**Your assignment:**
Copy the records out again in full, keeping them identical.

**Records for this task:**
>>>>
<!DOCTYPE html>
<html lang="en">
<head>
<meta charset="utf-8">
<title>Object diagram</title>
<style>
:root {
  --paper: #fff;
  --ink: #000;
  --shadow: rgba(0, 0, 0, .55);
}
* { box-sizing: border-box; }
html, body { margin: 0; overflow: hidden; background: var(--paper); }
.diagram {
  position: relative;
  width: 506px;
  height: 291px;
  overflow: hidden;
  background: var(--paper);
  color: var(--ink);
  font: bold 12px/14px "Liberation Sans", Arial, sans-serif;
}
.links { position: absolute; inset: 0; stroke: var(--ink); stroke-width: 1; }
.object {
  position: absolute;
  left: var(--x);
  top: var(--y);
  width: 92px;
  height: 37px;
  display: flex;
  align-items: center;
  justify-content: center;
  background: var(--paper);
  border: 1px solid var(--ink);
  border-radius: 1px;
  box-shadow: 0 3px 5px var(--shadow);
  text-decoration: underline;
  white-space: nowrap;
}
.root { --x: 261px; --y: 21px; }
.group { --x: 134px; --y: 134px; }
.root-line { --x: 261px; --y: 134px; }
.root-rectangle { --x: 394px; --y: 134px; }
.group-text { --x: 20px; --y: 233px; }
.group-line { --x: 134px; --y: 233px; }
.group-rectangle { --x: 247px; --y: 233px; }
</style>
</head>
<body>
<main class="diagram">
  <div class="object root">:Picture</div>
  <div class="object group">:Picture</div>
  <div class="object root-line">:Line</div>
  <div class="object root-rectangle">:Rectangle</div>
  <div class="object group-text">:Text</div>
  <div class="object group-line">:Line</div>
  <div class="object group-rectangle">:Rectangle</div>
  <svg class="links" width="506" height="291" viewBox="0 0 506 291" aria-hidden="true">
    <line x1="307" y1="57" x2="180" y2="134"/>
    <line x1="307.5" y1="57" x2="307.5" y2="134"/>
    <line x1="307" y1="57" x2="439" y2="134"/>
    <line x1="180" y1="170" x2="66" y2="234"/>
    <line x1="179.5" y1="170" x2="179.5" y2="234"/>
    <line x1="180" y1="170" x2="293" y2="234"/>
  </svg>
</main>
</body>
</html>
<<<<
**Written reply:**
<!DOCTYPE html>
<html lang="en">
<head>
<meta charset="utf-8">
<title>Object diagram</title>
<style>
:root {
  --paper: #fff;
  --ink: #000;
  --shadow: rgba(0, 0, 0, .55);
}
* { box-sizing: border-box; }
html, body { margin: 0; overflow: hidden; background: var(--paper); }
.diagram {
  position: relative;
  width: 506px;
  height: 291px;
  overflow: hidden;
  background: var(--paper);
  color: var(--ink);
  font: bold 12px/14px "Liberation Sans", Arial, sans-serif;
}
.links { position: absolute; inset: 0; stroke: var(--ink); stroke-width: 1; }
.object {
  position: absolute;
  left: var(--x);
  top: var(--y);
  width: 92px;
  height: 37px;
  display: flex;
  align-items: center;
  justify-content: center;
  background: var(--paper);
  border: 1px solid var(--ink);
  border-radius: 1px;
  box-shadow: 0 3px 5px var(--shadow);
  text-decoration: underline;
  white-space: nowrap;
}
.root { --x: 261px; --y: 21px; }
.group { --x: 134px; --y: 134px; }
.root-line { --x: 261px; --y: 134px; }
.root-rectangle { --x: 394px; --y: 134px; }
.group-text { --x: 20px; --y: 233px; }
.group-line { --x: 134px; --y: 233px; }
.group-rectangle { --x: 247px; --y: 233px; }
</style>
</head>
<body>
<main class="diagram">
  <div class="object root">:Picture</div>
  <div class="object group">:Picture</div>
  <div class="object root-line">:Line</div>
  <div class="object root-rectangle">:Rectangle</div>
  <div class="object group-text">:Text</div>
  <div class="object group-line">:Line</div>
  <div class="object group-rectangle">:Rectangle</div>
  <svg class="links" width="506" height="291" viewBox="0 0 506 291" aria-hidden="true">
    <line x1="307" y1="57" x2="180" y2="134"/>
    <line x1="307.5" y1="57" x2="307.5" y2="134"/>
    <line x1="307" y1="57" x2="439" y2="134"/>
    <line x1="180" y1="170" x2="66" y2="234"/>
    <line x1="179.5" y1="170" x2="179.5" y2="234"/>
    <line x1="180" y1="170" x2="293" y2="234"/>
  </svg>
</main>
</body>
</html>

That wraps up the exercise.